#### Problem details:
Scan the entries for lines containing the string "canvas". Reply with how many there are, and nothing else.

Dataset entries
+---+
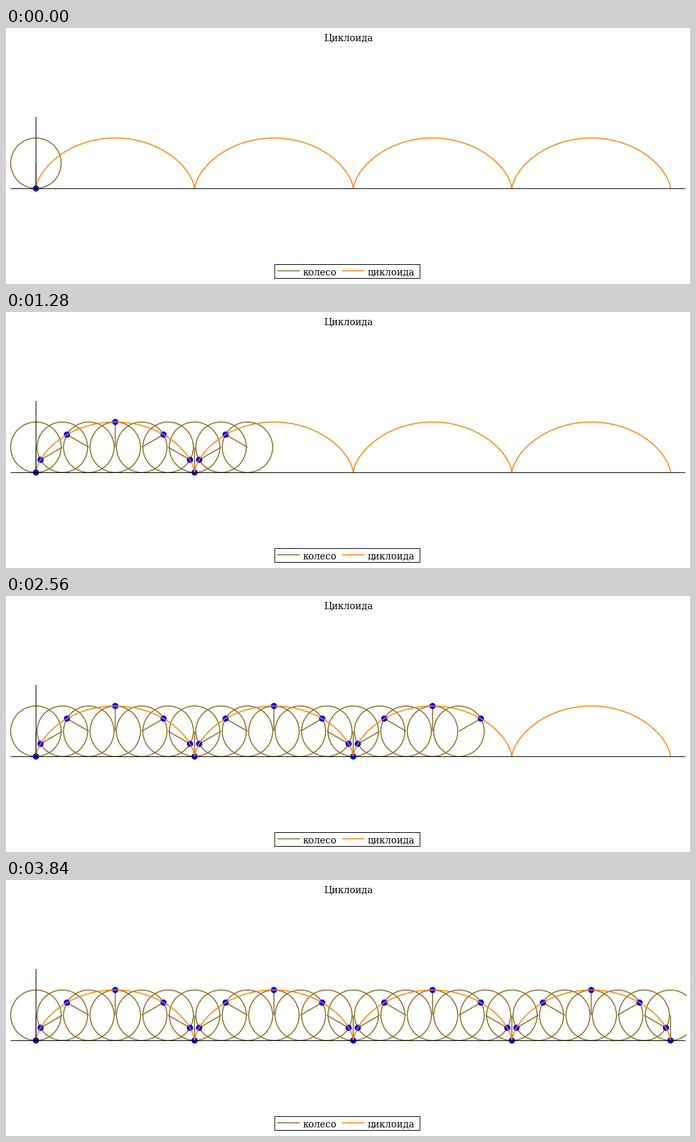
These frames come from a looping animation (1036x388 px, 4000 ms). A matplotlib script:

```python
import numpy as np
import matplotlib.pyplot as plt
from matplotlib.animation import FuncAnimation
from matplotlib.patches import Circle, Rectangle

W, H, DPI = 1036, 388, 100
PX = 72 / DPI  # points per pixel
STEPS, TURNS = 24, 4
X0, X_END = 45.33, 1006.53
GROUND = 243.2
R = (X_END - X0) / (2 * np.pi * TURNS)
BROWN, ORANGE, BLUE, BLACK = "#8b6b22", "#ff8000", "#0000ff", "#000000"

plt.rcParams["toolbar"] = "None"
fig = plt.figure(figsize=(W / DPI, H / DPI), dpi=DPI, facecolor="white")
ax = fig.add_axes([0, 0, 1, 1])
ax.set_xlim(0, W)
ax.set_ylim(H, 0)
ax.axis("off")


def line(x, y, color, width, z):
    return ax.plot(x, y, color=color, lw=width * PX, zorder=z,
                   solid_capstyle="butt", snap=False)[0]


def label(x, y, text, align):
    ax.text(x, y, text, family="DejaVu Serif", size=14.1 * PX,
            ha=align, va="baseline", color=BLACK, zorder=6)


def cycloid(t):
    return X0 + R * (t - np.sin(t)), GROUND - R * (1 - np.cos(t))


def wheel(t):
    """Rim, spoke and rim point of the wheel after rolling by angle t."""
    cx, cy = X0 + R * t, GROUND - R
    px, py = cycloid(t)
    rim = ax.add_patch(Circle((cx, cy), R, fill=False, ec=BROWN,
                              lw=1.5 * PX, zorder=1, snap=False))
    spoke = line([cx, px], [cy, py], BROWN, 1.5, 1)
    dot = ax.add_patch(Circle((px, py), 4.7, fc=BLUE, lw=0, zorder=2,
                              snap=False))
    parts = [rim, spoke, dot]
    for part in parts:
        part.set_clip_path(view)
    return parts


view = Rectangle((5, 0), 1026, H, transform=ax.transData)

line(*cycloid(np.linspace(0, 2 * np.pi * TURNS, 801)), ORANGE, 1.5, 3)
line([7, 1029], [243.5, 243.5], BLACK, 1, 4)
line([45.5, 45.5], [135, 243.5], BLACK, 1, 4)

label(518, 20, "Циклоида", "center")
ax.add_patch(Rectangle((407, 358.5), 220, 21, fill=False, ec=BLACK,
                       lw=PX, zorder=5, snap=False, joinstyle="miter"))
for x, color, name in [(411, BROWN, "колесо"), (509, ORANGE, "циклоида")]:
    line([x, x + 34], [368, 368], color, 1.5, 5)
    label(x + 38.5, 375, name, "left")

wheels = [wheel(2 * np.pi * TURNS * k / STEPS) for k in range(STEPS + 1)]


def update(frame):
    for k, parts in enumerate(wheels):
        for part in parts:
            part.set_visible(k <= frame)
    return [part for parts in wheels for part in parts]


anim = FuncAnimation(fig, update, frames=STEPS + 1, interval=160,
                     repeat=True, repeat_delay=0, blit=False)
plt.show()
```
+---+
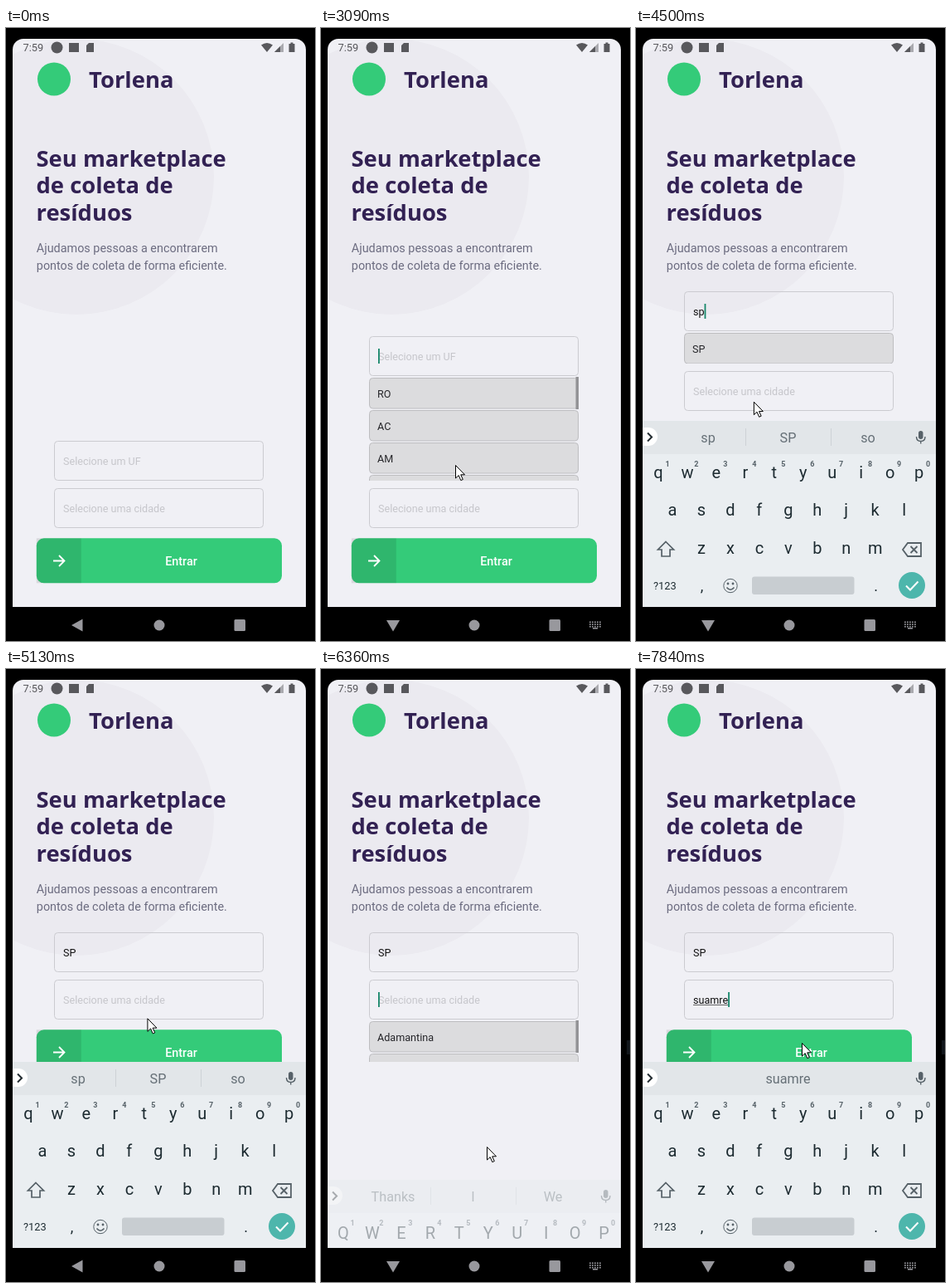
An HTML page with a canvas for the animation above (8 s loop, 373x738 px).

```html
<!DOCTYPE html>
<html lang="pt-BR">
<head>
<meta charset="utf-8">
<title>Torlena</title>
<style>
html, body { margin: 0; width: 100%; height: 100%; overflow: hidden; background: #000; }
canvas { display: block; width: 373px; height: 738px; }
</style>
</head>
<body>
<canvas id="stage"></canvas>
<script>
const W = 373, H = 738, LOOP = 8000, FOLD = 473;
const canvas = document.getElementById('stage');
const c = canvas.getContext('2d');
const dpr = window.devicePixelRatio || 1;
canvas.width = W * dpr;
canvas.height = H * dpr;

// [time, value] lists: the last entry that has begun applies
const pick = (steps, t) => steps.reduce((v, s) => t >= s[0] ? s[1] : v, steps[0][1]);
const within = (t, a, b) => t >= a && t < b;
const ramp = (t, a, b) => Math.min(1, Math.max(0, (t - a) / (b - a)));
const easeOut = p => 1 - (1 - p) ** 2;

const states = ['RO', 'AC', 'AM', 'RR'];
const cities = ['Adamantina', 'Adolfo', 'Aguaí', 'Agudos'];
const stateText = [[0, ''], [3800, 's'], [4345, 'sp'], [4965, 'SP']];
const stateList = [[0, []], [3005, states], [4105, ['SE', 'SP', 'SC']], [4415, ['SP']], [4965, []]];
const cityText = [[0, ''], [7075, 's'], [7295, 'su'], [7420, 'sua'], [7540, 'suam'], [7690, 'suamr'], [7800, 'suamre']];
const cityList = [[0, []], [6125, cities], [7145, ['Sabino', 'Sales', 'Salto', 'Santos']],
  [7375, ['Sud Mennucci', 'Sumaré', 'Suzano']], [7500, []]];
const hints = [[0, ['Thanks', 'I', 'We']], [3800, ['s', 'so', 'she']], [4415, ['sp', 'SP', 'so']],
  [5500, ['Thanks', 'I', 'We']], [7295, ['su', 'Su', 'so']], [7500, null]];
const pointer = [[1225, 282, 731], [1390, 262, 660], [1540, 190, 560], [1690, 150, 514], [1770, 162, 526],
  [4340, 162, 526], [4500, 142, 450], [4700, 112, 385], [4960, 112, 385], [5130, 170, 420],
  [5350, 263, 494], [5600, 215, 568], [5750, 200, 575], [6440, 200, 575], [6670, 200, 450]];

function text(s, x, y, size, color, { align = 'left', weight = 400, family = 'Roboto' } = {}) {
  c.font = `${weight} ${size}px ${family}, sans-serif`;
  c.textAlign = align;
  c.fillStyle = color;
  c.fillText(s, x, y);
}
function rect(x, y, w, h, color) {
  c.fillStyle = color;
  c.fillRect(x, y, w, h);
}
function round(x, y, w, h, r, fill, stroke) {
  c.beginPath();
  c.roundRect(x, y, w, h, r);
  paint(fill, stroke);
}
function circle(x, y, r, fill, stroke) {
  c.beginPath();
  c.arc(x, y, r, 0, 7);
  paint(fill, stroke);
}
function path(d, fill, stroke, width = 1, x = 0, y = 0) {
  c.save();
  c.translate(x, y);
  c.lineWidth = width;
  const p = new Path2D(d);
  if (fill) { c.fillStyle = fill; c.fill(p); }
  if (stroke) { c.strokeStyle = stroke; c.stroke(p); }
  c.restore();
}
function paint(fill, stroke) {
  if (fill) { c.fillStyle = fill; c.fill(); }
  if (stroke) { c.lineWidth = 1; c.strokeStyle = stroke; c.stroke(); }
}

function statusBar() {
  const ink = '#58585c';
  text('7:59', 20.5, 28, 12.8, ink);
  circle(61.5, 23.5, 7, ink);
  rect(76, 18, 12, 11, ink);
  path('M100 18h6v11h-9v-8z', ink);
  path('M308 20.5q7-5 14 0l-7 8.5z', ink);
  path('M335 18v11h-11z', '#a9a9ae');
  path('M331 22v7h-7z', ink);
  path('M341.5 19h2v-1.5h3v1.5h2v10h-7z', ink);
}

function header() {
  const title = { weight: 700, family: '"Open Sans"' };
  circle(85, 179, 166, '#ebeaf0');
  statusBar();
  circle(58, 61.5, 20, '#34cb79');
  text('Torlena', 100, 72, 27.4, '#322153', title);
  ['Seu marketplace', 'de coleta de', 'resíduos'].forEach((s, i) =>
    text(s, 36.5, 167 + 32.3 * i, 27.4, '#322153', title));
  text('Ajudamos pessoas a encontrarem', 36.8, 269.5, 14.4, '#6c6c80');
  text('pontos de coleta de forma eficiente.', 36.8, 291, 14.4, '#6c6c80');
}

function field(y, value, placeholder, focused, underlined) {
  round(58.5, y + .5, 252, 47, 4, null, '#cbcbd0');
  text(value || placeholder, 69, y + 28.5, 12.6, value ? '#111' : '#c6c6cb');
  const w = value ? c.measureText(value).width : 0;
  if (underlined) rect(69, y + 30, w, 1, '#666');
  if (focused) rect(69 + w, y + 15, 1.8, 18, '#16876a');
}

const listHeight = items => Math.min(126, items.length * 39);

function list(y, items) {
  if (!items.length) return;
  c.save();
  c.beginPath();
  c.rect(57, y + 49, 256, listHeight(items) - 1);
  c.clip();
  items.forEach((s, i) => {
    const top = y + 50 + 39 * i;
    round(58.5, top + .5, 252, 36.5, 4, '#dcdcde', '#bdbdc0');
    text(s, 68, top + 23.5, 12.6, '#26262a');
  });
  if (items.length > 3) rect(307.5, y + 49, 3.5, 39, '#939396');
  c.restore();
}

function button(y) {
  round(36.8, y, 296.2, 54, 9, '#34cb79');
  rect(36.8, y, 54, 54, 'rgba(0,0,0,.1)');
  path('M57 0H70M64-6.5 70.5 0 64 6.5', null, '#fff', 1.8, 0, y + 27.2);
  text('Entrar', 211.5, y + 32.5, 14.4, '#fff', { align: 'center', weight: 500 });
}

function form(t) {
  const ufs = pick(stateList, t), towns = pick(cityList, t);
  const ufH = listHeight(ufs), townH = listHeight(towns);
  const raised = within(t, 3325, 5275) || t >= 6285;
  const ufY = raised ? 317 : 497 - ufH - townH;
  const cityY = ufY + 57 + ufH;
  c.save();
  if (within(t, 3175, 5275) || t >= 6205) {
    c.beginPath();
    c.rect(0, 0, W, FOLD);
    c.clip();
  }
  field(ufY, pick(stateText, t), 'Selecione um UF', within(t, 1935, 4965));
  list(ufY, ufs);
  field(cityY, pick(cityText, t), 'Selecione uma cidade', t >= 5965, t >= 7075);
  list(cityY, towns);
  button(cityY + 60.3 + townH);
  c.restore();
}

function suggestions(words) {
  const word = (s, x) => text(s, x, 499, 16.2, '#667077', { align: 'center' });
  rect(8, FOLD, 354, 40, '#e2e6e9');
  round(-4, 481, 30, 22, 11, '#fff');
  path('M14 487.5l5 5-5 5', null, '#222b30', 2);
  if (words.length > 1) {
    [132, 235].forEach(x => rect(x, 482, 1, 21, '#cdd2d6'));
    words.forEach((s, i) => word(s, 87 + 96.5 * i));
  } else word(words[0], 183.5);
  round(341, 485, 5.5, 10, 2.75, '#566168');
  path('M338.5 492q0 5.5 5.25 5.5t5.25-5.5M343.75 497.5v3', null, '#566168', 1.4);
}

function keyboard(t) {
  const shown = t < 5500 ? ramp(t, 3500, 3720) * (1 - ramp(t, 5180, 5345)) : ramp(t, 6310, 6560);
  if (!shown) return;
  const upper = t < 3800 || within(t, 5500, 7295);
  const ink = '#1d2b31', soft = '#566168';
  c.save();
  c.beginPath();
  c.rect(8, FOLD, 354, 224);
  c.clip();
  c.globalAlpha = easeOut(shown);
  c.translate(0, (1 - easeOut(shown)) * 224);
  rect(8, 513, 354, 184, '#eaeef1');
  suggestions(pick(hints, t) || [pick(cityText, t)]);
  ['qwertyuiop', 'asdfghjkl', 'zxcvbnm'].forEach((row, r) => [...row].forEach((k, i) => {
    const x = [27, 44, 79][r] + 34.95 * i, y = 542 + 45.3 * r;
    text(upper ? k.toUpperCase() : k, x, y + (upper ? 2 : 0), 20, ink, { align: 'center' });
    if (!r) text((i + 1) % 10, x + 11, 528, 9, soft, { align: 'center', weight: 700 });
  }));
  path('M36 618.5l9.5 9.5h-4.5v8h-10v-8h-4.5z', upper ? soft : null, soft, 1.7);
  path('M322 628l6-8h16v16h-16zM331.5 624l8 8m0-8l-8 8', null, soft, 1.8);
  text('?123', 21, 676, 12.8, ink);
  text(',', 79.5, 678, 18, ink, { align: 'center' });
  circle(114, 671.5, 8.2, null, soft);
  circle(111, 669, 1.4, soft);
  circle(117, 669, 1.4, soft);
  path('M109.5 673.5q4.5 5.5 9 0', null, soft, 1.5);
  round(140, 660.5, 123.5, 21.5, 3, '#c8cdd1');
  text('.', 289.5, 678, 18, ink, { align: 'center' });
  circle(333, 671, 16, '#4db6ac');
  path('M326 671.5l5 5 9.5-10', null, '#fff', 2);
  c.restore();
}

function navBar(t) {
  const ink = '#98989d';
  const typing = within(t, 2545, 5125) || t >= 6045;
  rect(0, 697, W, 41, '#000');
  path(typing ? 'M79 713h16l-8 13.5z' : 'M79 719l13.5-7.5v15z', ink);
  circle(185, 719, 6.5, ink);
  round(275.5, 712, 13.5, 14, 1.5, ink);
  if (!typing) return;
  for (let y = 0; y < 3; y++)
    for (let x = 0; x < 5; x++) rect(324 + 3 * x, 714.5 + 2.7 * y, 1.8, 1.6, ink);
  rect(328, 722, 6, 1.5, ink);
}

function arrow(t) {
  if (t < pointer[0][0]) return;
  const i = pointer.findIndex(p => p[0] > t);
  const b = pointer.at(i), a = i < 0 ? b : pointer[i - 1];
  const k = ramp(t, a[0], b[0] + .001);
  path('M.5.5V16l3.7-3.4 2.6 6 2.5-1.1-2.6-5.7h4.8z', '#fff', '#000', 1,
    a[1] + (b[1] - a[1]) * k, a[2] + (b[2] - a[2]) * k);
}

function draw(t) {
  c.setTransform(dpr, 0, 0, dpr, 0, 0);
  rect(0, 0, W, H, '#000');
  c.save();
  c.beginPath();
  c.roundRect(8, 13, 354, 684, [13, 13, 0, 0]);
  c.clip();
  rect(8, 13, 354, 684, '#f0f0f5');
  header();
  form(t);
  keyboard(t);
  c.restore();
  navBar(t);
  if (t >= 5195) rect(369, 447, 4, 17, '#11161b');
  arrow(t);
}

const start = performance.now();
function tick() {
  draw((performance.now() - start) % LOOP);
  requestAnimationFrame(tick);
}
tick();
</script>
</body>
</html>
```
+---+
#### Completed task:
7